THE DATA ▸
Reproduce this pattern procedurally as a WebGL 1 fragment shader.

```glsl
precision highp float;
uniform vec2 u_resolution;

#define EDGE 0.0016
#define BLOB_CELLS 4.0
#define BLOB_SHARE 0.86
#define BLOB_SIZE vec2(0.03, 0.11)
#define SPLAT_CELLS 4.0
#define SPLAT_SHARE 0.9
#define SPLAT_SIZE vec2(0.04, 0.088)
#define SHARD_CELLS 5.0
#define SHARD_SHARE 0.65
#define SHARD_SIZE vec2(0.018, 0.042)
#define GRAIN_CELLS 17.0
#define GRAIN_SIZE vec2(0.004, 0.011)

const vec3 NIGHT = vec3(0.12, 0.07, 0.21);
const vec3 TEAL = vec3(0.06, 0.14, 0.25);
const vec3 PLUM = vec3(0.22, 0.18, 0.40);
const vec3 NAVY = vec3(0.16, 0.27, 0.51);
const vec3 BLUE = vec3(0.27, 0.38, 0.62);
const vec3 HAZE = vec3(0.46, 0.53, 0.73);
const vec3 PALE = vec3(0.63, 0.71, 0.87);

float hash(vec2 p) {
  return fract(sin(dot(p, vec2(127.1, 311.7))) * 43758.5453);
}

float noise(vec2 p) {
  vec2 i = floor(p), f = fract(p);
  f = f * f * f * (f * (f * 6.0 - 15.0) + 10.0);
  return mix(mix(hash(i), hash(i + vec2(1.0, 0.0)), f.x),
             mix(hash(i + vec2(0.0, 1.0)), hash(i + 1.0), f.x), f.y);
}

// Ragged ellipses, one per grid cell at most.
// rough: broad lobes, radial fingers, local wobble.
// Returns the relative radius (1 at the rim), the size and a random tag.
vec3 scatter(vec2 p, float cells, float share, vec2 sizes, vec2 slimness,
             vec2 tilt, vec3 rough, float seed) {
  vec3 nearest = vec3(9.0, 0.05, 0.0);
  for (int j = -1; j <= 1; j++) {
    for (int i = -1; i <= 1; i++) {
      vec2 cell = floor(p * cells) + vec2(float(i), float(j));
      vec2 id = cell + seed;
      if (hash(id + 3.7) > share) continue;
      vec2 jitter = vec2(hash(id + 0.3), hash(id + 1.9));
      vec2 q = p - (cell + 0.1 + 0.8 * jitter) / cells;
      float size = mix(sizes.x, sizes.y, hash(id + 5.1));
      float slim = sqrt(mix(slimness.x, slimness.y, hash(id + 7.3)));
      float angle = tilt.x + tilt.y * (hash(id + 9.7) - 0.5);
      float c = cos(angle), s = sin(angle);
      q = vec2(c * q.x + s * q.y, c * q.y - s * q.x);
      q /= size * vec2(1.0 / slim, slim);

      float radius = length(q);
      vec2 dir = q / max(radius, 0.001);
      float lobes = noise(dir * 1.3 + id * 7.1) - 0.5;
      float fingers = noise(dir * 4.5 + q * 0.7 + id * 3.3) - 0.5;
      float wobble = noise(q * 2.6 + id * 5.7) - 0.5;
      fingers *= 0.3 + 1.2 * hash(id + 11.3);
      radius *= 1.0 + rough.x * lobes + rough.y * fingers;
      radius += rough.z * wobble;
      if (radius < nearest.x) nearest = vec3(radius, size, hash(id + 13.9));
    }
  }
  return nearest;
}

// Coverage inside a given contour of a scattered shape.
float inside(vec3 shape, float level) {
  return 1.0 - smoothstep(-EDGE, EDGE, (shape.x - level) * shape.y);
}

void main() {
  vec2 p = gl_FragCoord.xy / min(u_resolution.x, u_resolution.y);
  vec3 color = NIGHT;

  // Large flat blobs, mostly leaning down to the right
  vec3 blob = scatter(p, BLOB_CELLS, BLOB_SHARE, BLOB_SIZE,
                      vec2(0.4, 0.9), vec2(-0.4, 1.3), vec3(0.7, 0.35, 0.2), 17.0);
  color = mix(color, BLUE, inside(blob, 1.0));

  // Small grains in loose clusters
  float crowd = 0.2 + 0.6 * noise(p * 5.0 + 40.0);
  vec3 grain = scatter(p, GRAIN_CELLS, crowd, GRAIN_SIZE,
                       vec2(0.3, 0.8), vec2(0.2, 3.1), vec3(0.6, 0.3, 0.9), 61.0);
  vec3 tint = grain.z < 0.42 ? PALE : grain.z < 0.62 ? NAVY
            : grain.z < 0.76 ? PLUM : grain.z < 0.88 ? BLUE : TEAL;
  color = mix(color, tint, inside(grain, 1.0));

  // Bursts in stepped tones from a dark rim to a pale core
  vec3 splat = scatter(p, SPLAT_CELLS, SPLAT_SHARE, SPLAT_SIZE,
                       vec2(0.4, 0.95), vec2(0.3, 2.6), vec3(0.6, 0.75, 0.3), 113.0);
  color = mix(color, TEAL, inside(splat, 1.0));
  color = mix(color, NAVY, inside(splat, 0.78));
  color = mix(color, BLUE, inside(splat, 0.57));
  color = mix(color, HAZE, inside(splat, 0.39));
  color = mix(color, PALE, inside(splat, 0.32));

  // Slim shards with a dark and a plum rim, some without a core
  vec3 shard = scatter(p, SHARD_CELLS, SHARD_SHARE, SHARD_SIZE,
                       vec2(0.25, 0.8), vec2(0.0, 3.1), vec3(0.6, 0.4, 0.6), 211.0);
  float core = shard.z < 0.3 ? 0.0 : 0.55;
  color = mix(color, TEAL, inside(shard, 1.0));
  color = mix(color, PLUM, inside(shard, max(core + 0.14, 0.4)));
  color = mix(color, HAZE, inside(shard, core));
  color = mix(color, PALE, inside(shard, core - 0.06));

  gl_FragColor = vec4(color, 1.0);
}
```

WORK ORDER ▸ What you write must match the material above exactly and in full.

WRITTEN SOLUTION ▸
Reproduce this pattern procedurally as a WebGL 1 fragment shader.

```glsl
precision highp float;
uniform vec2 u_resolution;

#define EDGE 0.0016
#define BLOB_CELLS 4.0
#define BLOB_SHARE 0.86
#define BLOB_SIZE vec2(0.03, 0.11)
#define SPLAT_CELLS 4.0
#define SPLAT_SHARE 0.9
#define SPLAT_SIZE vec2(0.04, 0.088)
#define SHARD_CELLS 5.0
#define SHARD_SHARE 0.65
#define SHARD_SIZE vec2(0.018, 0.042)
#define GRAIN_CELLS 17.0
#define GRAIN_SIZE vec2(0.004, 0.011)

const vec3 NIGHT = vec3(0.12, 0.07, 0.21);
const vec3 TEAL = vec3(0.06, 0.14, 0.25);
const vec3 PLUM = vec3(0.22, 0.18, 0.40);
const vec3 NAVY = vec3(0.16, 0.27, 0.51);
const vec3 BLUE = vec3(0.27, 0.38, 0.62);
const vec3 HAZE = vec3(0.46, 0.53, 0.73);
const vec3 PALE = vec3(0.63, 0.71, 0.87);

float hash(vec2 p) {
  return fract(sin(dot(p, vec2(127.1, 311.7))) * 43758.5453);
}

float noise(vec2 p) {
  vec2 i = floor(p), f = fract(p);
  f = f * f * f * (f * (f * 6.0 - 15.0) + 10.0);
  return mix(mix(hash(i), hash(i + vec2(1.0, 0.0)), f.x),
             mix(hash(i + vec2(0.0, 1.0)), hash(i + 1.0), f.x), f.y);
}

// Ragged ellipses, one per grid cell at most.
// rough: broad lobes, radial fingers, local wobble.
// Returns the relative radius (1 at the rim), the size and a random tag.
vec3 scatter(vec2 p, float cells, float share, vec2 sizes, vec2 slimness,
             vec2 tilt, vec3 rough, float seed) {
  vec3 nearest = vec3(9.0, 0.05, 0.0);
  for (int j = -1; j <= 1; j++) {
    for (int i = -1; i <= 1; i++) {
      vec2 cell = floor(p * cells) + vec2(float(i), float(j));
      vec2 id = cell + seed;
      if (hash(id + 3.7) > share) continue;
      vec2 jitter = vec2(hash(id + 0.3), hash(id + 1.9));
      vec2 q = p - (cell + 0.1 + 0.8 * jitter) / cells;
      float size = mix(sizes.x, sizes.y, hash(id + 5.1));
      float slim = sqrt(mix(slimness.x, slimness.y, hash(id + 7.3)));
      float angle = tilt.x + tilt.y * (hash(id + 9.7) - 0.5);
      float c = cos(angle), s = sin(angle);
      q = vec2(c * q.x + s * q.y, c * q.y - s * q.x);
      q /= size * vec2(1.0 / slim, slim);

      float radius = length(q);
      vec2 dir = q / max(radius, 0.001);
      float lobes = noise(dir * 1.3 + id * 7.1) - 0.5;
      float fingers = noise(dir * 4.5 + q * 0.7 + id * 3.3) - 0.5;
      float wobble = noise(q * 2.6 + id * 5.7) - 0.5;
      fingers *= 0.3 + 1.2 * hash(id + 11.3);
      radius *= 1.0 + rough.x * lobes + rough.y * fingers;
      radius += rough.z * wobble;
      if (radius < nearest.x) nearest = vec3(radius, size, hash(id + 13.9));
    }
  }
  return nearest;
}

// Coverage inside a given contour of a scattered shape.
float inside(vec3 shape, float level) {
  return 1.0 - smoothstep(-EDGE, EDGE, (shape.x - level) * shape.y);
}

void main() {
  vec2 p = gl_FragCoord.xy / min(u_resolution.x, u_resolution.y);
  vec3 color = NIGHT;

  // Large flat blobs, mostly leaning down to the right
  vec3 blob = scatter(p, BLOB_CELLS, BLOB_SHARE, BLOB_SIZE,
                      vec2(0.4, 0.9), vec2(-0.4, 1.3), vec3(0.7, 0.35, 0.2), 17.0);
  color = mix(color, BLUE, inside(blob, 1.0));

  // Small grains in loose clusters
  float crowd = 0.2 + 0.6 * noise(p * 5.0 + 40.0);
  vec3 grain = scatter(p, GRAIN_CELLS, crowd, GRAIN_SIZE,
                       vec2(0.3, 0.8), vec2(0.2, 3.1), vec3(0.6, 0.3, 0.9), 61.0);
  vec3 tint = grain.z < 0.42 ? PALE : grain.z < 0.62 ? NAVY
            : grain.z < 0.76 ? PLUM : grain.z < 0.88 ? BLUE : TEAL;
  color = mix(color, tint, inside(grain, 1.0));

  // Bursts in stepped tones from a dark rim to a pale core
  vec3 splat = scatter(p, SPLAT_CELLS, SPLAT_SHARE, SPLAT_SIZE,
                       vec2(0.4, 0.95), vec2(0.3, 2.6), vec3(0.6, 0.75, 0.3), 113.0);
  color = mix(color, TEAL, inside(splat, 1.0));
  color = mix(color, NAVY, inside(splat, 0.78));
  color = mix(color, BLUE, inside(splat, 0.57));
  color = mix(color, HAZE, inside(splat, 0.39));
  color = mix(color, PALE, inside(splat, 0.32));

  // Slim shards with a dark and a plum rim, some without a core
  vec3 shard = scatter(p, SHARD_CELLS, SHARD_SHARE, SHARD_SIZE,
                       vec2(0.25, 0.8), vec2(0.0, 3.1), vec3(0.6, 0.4, 0.6), 211.0);
  float core = shard.z < 0.3 ? 0.0 : 0.55;
  color = mix(color, TEAL, inside(shard, 1.0));
  color = mix(color, PLUM, inside(shard, max(core + 0.14, 0.4)));
  color = mix(color, HAZE, inside(shard, core));
  color = mix(color, PALE, inside(shard, core - 0.06));

  gl_FragColor = vec4(color, 1.0);
}
```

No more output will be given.